Several reviewers, including Clive Barnes and Martin Gottfried, attacked Shaw’s inflated writing, while others, like T.E. Kalem, considered the piece a “dazzlingly sustained discussion of ideas in dialogue.” Kalem singled out Montalban as being “superb, no libertine at all, but Shaw incarnate,” and John Simon and Richard Watts supported the view that Montalban’s was the finest performance. However, a good number of others believed him to be inadequate, Barnes, for one, calling his delivery “monotonous.”

Previous entries:

Abelard and Helo/ise
Absurd Person Singular
“Acrobats” and “Line”
The Advertisement/
All My Sons
All Over
All Over Town
All the Girls Came Out to Play
Alpha Beta
L’Amante Anglais                      
American Gothics
And Miss Reardon Drinks a Little                              
And They Put Handcuffs on the Flowers
And Whose Little Boy Are You?
Anna K.
Anne of Green Gables
Any Resemblance to Persons Living or Dead
As You Like It
The Au Pair Man

Baba Goya [Nourish the Beast]
The Ballad of Johnny Pot
Barbary Shore
The Bar that Never Closes
The Basic Training of Pavlo Hummel
The Beauty Part
The Beggar’s Opera
Behold! Cometh the Vanderkellens
Be Kind to People Week
Berlin to Broadway with Kurt Weill
Bette Midler’s Clams on a Half-Shell Revue
Black Girl
Black Light Theatre of Prague
Black Picture Show
Black Sunlight
The Black Terror
Black Visions
Les Blancs
Blasts and Bravos: An Evening with H,L. Mencken
Blue Boys
Bob and Ray—The Two and Only
Boesman and Lena
The Boy Who Came to Leave
A Breeze from the Gulf
Brief Lives
Brother Gorski
Bullshot Crummond
The Burnt Flower Bed
Button, Button
Buy Bonds, Buster
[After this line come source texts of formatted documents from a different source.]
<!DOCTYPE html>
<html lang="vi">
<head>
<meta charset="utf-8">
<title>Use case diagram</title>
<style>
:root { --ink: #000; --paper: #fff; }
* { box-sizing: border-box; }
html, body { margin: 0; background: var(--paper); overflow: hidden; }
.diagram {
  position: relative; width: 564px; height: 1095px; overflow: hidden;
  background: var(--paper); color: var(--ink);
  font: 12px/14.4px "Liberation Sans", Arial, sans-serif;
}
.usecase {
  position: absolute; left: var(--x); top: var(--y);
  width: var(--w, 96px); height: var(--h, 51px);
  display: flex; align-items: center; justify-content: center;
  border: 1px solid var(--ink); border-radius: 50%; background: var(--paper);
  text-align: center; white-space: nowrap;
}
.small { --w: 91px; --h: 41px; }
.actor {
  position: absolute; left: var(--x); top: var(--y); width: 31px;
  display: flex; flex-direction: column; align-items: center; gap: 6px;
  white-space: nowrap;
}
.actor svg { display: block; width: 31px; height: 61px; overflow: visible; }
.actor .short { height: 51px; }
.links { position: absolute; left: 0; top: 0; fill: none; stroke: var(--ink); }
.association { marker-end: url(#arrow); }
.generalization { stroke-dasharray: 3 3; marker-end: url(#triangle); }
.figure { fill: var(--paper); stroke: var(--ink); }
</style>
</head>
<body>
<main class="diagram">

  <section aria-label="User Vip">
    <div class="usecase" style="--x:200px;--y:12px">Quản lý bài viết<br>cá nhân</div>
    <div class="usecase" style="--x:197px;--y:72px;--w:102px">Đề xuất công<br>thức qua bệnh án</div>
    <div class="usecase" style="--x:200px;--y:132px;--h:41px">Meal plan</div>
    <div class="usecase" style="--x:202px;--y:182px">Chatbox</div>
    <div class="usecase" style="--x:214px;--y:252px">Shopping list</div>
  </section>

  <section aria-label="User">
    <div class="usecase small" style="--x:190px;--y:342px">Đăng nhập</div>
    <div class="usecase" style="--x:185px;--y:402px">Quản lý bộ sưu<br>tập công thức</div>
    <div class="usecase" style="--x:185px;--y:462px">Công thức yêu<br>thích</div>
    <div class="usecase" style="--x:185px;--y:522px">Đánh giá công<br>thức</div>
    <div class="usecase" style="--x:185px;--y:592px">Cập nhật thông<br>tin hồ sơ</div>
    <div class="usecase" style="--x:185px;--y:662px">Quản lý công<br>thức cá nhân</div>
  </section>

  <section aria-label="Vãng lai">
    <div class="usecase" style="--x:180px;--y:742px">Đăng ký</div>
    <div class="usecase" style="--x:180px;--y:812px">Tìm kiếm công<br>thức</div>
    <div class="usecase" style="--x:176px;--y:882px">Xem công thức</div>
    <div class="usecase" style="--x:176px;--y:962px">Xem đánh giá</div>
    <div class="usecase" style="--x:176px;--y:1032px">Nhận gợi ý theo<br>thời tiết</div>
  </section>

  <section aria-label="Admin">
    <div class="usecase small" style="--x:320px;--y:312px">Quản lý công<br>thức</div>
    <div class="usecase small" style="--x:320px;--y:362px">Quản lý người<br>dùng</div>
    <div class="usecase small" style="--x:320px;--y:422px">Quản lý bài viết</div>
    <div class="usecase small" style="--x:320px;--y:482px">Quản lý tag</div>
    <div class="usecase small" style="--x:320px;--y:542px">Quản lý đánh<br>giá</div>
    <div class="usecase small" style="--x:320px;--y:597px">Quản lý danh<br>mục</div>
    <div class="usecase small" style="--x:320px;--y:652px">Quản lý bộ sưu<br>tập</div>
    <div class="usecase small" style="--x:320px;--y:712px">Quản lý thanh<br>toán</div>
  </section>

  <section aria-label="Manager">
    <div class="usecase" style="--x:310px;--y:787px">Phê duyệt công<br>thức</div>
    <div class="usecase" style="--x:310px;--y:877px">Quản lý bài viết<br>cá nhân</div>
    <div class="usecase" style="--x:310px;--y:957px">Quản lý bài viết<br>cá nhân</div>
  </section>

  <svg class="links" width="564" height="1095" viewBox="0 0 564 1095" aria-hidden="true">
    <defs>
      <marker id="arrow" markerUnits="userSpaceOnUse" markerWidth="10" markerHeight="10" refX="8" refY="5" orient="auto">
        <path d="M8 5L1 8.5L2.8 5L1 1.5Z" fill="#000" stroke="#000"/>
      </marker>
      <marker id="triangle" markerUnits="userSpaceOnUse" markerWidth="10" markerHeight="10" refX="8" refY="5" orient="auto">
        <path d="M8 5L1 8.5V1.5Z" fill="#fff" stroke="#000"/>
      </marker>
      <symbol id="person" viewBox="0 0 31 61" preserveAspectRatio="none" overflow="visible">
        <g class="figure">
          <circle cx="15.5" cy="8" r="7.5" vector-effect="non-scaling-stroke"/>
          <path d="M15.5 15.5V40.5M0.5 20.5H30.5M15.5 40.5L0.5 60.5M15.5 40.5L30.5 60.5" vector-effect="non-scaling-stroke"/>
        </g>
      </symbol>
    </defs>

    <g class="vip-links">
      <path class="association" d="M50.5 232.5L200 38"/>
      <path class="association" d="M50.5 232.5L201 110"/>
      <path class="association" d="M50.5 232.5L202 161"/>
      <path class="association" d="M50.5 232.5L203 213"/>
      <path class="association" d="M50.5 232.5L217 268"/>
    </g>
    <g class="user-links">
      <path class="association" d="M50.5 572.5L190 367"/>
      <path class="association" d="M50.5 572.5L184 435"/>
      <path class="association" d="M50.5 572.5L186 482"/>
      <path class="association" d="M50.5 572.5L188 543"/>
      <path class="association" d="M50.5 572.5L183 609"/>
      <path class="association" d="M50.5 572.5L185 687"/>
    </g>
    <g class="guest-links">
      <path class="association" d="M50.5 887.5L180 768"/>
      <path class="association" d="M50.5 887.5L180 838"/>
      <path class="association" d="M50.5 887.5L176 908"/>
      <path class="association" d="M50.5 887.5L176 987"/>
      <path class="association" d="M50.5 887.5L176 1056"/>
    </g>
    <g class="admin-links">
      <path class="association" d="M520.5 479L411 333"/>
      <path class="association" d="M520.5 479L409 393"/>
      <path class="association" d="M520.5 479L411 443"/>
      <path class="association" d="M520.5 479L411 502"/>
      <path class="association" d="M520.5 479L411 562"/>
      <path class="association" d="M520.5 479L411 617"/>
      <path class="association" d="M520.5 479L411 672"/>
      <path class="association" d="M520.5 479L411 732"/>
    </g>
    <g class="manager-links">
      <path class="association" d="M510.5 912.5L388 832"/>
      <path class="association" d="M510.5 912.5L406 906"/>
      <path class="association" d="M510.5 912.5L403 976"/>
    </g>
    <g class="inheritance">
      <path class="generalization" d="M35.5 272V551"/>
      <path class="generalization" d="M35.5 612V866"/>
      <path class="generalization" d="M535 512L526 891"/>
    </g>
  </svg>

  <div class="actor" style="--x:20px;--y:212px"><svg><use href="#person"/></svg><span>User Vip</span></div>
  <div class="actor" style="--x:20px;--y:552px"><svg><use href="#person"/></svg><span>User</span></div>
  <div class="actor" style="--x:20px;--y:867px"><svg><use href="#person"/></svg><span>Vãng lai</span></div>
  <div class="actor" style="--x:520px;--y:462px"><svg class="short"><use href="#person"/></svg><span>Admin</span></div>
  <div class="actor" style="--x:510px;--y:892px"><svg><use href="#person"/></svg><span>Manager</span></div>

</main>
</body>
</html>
The Cage
Candide (1)
Candide (2)
The Candyapple
Captain Brassbound’s Conversion
The Caretaker
La Carpa de los Raquichis
The Carpenters
The Castro Complex
Cat on a Hot Tin Roof
The Changing Room
Charles Abbott and Son
Charley’s Aunt
Charlie Was Here and Now He’s Gone
Chemin de Fer
The Cherry Orchard
The Chickencoop Chinaman
The Children
Children! Children!
Children in the Rain
Children of the Wind
The Children’s Mass
A Chorus Line
The Chronicle of Henry VI: Part 1, Part II,
The Circle
Clarence Darrow
Cold Feet
Conditions of Agreement
Coney Island Cycle
The Constant Wife
The Contractor
The Contrast
The Constant Wife
The Country Girl
Crazy Now
The Creation of the World and Other Business
The Crucible
Crystal and Fox

Dames at Sea
The Dance of Death
Dance wi’Me/Dance with Me
A Day in the Life of Just about Everyone
Dear Nobody
Dear Oscar
The Desert Song
Diamond Studs
Different Times
The Dirtiest Show in Town
The Divorce of Judy and Jane
Do It Again!
Doctor Jazz
A Doll’s House (2)
Don Juan